#### Supplied records ####
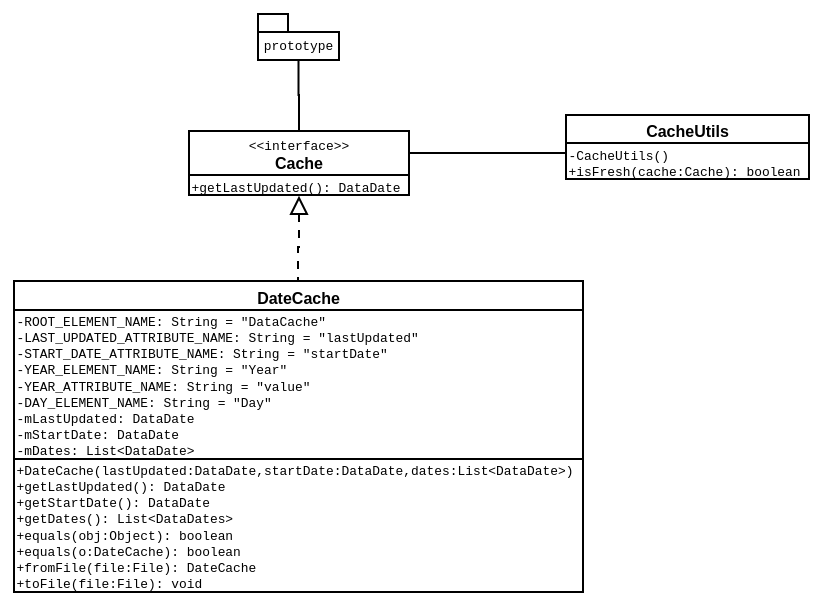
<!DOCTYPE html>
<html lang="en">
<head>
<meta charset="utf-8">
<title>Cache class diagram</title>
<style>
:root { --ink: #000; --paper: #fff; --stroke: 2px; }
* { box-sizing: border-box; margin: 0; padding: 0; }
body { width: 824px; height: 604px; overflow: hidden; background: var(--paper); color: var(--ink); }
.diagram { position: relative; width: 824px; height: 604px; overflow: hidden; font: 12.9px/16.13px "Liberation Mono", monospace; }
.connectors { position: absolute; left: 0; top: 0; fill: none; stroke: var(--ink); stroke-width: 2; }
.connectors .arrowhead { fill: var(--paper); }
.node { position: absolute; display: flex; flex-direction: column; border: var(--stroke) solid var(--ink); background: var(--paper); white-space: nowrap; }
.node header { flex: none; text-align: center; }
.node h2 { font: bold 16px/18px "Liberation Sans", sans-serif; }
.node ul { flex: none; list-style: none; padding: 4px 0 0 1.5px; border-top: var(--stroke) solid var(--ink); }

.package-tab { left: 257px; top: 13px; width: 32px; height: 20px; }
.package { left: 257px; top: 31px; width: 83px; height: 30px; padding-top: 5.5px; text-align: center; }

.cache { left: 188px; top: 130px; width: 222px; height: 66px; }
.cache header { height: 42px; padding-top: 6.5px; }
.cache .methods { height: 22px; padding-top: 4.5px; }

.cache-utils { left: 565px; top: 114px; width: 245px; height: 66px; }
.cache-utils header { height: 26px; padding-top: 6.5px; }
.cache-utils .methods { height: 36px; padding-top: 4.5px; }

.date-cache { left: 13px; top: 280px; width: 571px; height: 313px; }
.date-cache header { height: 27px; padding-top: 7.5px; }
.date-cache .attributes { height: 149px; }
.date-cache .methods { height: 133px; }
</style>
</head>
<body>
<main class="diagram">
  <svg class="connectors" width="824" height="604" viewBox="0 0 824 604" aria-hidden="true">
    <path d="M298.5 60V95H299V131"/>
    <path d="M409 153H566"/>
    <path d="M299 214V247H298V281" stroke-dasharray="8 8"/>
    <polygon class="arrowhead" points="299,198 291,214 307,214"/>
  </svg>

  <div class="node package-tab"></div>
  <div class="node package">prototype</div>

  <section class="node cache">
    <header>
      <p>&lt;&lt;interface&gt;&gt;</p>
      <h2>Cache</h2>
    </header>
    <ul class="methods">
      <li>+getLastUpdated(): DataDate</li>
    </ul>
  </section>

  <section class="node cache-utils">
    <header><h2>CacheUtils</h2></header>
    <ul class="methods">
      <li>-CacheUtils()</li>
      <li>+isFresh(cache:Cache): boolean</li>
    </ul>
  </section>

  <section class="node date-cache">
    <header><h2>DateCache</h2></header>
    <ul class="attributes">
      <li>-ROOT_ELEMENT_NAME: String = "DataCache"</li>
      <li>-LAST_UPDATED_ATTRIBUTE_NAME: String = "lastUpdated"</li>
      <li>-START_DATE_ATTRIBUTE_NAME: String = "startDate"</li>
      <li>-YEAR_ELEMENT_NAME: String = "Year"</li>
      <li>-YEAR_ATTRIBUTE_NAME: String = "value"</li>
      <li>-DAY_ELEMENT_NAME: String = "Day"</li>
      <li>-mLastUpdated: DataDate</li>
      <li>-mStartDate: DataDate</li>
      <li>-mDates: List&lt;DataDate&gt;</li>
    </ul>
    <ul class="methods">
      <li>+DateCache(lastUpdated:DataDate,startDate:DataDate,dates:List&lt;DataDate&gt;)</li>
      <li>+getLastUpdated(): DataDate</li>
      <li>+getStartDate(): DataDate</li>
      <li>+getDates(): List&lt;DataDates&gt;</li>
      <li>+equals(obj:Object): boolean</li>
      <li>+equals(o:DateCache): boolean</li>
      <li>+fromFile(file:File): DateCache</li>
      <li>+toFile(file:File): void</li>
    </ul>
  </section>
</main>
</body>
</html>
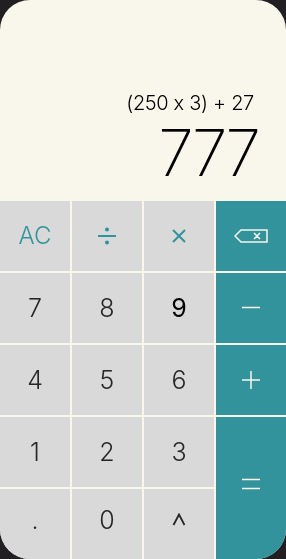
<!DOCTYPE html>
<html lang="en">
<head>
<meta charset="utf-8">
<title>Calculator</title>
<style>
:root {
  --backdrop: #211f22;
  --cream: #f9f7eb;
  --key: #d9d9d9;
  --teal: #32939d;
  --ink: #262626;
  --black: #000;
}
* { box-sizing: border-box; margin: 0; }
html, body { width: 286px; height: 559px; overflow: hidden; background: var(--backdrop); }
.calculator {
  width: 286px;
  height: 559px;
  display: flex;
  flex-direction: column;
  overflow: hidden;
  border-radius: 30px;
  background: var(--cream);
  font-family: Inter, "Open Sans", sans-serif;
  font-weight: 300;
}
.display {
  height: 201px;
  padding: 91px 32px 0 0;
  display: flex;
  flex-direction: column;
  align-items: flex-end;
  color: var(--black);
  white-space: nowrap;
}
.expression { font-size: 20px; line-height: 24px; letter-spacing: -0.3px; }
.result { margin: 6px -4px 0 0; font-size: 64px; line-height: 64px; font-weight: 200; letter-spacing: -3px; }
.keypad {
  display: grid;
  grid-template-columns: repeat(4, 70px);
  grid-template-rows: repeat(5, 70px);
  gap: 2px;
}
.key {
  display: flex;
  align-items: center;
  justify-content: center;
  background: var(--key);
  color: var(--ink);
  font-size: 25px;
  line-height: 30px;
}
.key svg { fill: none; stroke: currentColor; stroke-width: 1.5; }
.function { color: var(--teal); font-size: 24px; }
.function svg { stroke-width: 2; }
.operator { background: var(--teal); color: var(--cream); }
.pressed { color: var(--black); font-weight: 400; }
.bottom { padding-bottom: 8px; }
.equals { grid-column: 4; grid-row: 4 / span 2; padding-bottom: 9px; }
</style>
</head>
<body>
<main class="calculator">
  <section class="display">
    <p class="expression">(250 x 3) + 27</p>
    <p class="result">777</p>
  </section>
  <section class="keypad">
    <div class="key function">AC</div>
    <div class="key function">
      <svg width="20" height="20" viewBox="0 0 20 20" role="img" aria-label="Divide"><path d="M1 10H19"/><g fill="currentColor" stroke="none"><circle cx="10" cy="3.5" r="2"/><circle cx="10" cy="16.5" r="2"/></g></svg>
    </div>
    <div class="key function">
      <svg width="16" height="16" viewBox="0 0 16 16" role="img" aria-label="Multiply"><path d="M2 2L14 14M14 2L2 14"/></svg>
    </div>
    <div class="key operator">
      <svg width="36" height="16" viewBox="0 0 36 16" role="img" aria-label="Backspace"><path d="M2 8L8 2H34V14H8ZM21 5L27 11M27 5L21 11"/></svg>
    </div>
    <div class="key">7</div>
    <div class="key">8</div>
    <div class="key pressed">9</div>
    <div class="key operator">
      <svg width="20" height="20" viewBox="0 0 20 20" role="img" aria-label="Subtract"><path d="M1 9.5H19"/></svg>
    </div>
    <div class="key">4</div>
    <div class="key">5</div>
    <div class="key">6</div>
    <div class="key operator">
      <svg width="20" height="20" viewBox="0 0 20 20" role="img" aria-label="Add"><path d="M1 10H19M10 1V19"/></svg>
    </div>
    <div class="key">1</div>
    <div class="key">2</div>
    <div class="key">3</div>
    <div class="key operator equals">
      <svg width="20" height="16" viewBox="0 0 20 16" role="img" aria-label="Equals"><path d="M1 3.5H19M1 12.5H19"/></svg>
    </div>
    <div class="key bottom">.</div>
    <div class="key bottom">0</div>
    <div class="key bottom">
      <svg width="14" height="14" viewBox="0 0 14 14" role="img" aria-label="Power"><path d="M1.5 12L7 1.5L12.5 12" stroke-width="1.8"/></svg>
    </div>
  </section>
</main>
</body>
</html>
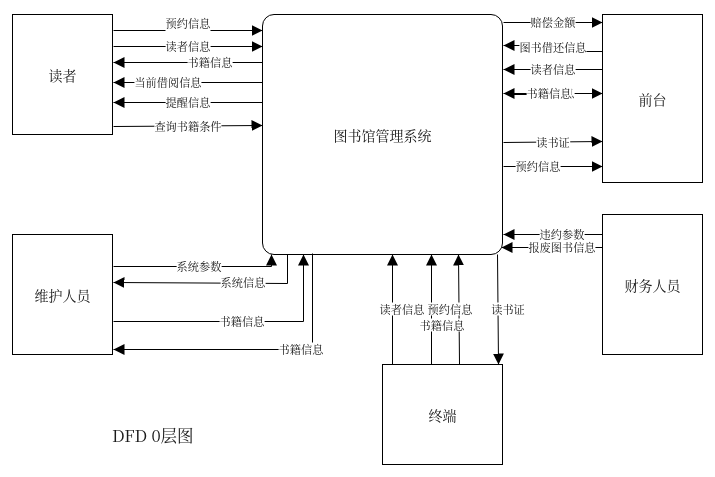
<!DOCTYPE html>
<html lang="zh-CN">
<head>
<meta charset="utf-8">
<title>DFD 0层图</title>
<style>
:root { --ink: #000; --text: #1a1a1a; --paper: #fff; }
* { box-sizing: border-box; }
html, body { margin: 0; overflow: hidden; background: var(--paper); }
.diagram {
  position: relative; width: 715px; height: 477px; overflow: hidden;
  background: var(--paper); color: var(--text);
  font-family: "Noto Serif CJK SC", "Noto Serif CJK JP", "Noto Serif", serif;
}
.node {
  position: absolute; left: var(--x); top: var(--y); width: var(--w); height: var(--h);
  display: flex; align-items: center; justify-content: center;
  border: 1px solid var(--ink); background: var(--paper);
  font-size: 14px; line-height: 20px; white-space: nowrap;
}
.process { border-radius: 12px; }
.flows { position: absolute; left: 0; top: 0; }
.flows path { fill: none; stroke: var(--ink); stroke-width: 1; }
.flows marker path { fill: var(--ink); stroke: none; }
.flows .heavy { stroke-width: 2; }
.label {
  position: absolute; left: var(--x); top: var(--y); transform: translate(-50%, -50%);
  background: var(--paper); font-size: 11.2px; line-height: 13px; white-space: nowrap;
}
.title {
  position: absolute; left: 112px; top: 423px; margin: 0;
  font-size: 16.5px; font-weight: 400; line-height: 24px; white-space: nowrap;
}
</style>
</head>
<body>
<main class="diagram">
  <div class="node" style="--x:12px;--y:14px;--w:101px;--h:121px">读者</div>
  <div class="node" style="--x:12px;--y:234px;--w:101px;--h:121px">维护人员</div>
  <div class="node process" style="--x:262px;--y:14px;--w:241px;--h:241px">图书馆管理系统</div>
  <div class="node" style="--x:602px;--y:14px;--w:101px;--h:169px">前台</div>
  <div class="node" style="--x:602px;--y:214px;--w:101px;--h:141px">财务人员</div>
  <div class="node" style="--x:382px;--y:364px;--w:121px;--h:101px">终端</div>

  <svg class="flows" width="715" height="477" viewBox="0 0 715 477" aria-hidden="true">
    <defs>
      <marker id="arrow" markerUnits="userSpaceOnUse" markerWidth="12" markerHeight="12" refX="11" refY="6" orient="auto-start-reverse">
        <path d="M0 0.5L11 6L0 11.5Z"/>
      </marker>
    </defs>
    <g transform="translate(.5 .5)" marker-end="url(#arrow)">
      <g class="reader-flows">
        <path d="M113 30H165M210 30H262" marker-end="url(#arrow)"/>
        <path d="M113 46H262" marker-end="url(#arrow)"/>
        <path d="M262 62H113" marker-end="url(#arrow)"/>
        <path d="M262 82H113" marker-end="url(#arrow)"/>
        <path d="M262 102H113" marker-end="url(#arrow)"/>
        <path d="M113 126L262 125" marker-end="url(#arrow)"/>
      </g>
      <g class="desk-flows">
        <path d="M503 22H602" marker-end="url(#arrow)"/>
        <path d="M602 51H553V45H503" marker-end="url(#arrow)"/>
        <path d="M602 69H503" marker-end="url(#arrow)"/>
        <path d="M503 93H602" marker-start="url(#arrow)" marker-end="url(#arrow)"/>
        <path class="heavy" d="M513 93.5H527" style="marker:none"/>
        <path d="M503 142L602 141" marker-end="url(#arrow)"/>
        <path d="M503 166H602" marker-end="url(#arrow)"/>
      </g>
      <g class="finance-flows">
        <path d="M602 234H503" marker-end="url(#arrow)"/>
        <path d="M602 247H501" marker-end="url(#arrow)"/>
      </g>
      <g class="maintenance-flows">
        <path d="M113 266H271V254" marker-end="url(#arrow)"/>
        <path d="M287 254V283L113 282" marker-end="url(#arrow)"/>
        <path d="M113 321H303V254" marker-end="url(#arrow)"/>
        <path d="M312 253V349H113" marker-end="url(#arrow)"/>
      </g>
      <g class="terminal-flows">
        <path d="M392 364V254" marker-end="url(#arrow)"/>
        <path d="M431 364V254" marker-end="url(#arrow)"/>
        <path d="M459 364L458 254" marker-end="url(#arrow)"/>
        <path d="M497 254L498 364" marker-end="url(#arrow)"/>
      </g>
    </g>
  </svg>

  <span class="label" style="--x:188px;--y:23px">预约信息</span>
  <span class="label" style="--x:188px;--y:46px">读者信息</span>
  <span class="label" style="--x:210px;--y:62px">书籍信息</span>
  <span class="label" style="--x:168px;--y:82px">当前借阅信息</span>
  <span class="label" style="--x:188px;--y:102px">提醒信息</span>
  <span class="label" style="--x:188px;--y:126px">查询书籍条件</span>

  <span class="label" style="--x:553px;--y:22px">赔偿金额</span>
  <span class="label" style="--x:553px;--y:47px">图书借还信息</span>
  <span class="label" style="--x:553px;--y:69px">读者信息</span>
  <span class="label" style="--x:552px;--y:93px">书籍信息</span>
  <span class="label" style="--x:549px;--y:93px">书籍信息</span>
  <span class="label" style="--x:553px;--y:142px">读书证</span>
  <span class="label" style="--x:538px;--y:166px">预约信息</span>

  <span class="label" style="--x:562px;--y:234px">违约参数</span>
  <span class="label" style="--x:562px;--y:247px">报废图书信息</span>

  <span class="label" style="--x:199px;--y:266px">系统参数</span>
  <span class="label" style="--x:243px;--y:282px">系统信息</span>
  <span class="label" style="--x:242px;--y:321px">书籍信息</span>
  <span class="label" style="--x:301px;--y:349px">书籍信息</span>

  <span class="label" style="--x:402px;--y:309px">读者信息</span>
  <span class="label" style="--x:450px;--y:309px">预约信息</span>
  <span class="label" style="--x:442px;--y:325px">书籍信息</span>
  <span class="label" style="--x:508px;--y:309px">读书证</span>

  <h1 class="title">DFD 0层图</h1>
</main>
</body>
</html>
####
Reply with one number only: the count of lines in the entries that contain "paper".

◆ Written answer ◆
9